Citation: Zhong Y, Lee K and He JC (2018) SIRT1 Is a Potential Drug Target for Treatment of Diabetic Kidney Disease. Front. Endocrinol. 9:624. doi: 10.3389/fendo.2018.00624

Received: 03 July 2018; Accepted: 01 October 2018;
Published: 17 October 2018.

Edited by:

Yang Yang, Northwest University, China

Reviewed by:

Fan Peng, Fourth Military Medical University, China
Agnieszka Swiatecka-Urban, University of Pittsburgh, United States
Belinda Jim, Jacobi Medical Center, United States

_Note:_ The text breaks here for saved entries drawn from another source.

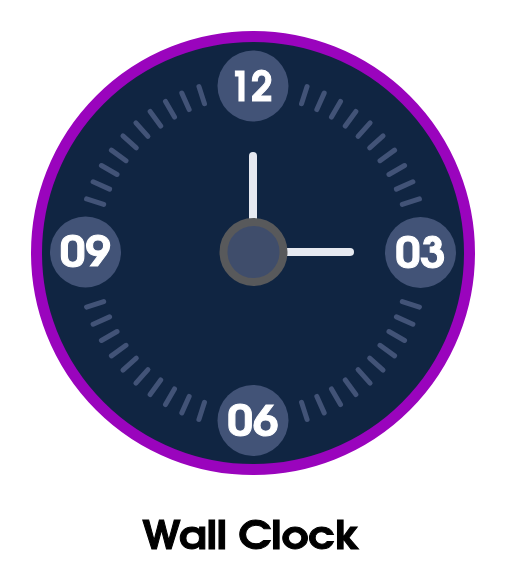
<!DOCTYPE html>
<html lang="en">
<head>
<meta charset="utf-8">
<title>Wall Clock</title>
<style>
:root {
  --paper: #ffffff;
  --rim: #9a04bd;
  --face: #102542;
  --badge: #425377;
  --tick: #425377;
  --hand: #e6e9f0;
  --hub: #3f4d6b;
  --hub-ring: #58595b;
  --ink: #000000;
}
html, body { margin: 0; background: var(--paper); overflow: hidden; }
svg { display: block; width: 506px; height: 580px; }
text { font-family: "TeX Gyre Adventor", "Inter", sans-serif; font-weight: 700; text-anchor: middle; }
.face { fill: var(--face); stroke: var(--rim); stroke-width: 11; }
.ticks { stroke: var(--tick); stroke-width: 5; stroke-linecap: round; }
.badges { fill: var(--badge); }
.numerals { fill: var(--paper); stroke: var(--paper); stroke-width: 1; font-size: 40px; }
.hands { stroke: var(--hand); stroke-width: 8; stroke-linecap: round; }
.hub { fill: var(--hub); stroke: var(--hub-ring); stroke-width: 8; }
.title { fill: var(--ink); stroke: var(--ink); stroke-width: 1; font-size: 39px; }
</style>
</head>
<body>
<svg viewBox="0 0 506 580" role="img" aria-label="Wall clock showing three o'clock">
  <defs>
    <line id="tick" x1="253" y1="96" x2="253" y2="78"/>
    <g id="quarter-ticks">
      <use href="#tick" transform="rotate(18 253 253)"/>
      <use href="#tick" transform="rotate(24 253 253)"/>
      <use href="#tick" transform="rotate(30 253 253)"/>
      <use href="#tick" transform="rotate(36 253 253)"/>
      <use href="#tick" transform="rotate(42 253 253)"/>
      <use href="#tick" transform="rotate(48 253 253)"/>
      <use href="#tick" transform="rotate(54 253 253)"/>
      <use href="#tick" transform="rotate(60 253 253)"/>
      <use href="#tick" transform="rotate(66 253 253)"/>
      <use href="#tick" transform="rotate(72 253 253)"/>
    </g>
  </defs>

  <circle class="face" cx="253" cy="253" r="216.5"/>

  <g class="ticks">
    <use href="#quarter-ticks"/>
    <use href="#quarter-ticks" transform="rotate(90 253 253)"/>
    <use href="#quarter-ticks" transform="rotate(180 253 253)"/>
    <use href="#quarter-ticks" transform="rotate(270 253 253)"/>
  </g>

  <g class="badges">
    <circle cx="253" cy="86" r="35.5"/>
    <circle cx="420.5" cy="252.5" r="35.5"/>
    <circle cx="253" cy="420.5" r="35.5"/>
    <circle cx="85.5" cy="252" r="35.5"/>
  </g>

  <g class="numerals">
    <text x="251" y="101" textLength="43" lengthAdjust="spacingAndGlyphs">12</text>
    <text x="420.5" y="267" textLength="50" lengthAdjust="spacingAndGlyphs">03</text>
    <text x="253" y="435" textLength="51" lengthAdjust="spacingAndGlyphs">06</text>
    <text x="85.5" y="266" textLength="51" lengthAdjust="spacingAndGlyphs">09</text>
  </g>

  <g class="hands">
    <line x1="253" y1="252" x2="253" y2="156"/>
    <line x1="253" y1="252" x2="350" y2="252"/>
  </g>
  <circle class="hub" cx="253.5" cy="252" r="30"/>

  <text class="title" x="251" y="549" textLength="217" lengthAdjust="spacingAndGlyphs">Wall Clock</text>
</svg>
</body>
</html>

Copyright © 2018 Zhong, Lee and He. This is an open-access article distributed under the terms of the Creative Commons Attribution License (CC BY). The use, distribution or reproduction in other forums is permitted, provided the original author(s) and the copyright owner(s) are credited and that the original publication in this journal is cited, in accordance with accepted academic practice. No use, distribution or reproduction is permitted which does not comply with these terms.

*Correspondence: Yifei Zhong, yifeilily@126.com
John Cijiang He, cijiang.he@mssm.edu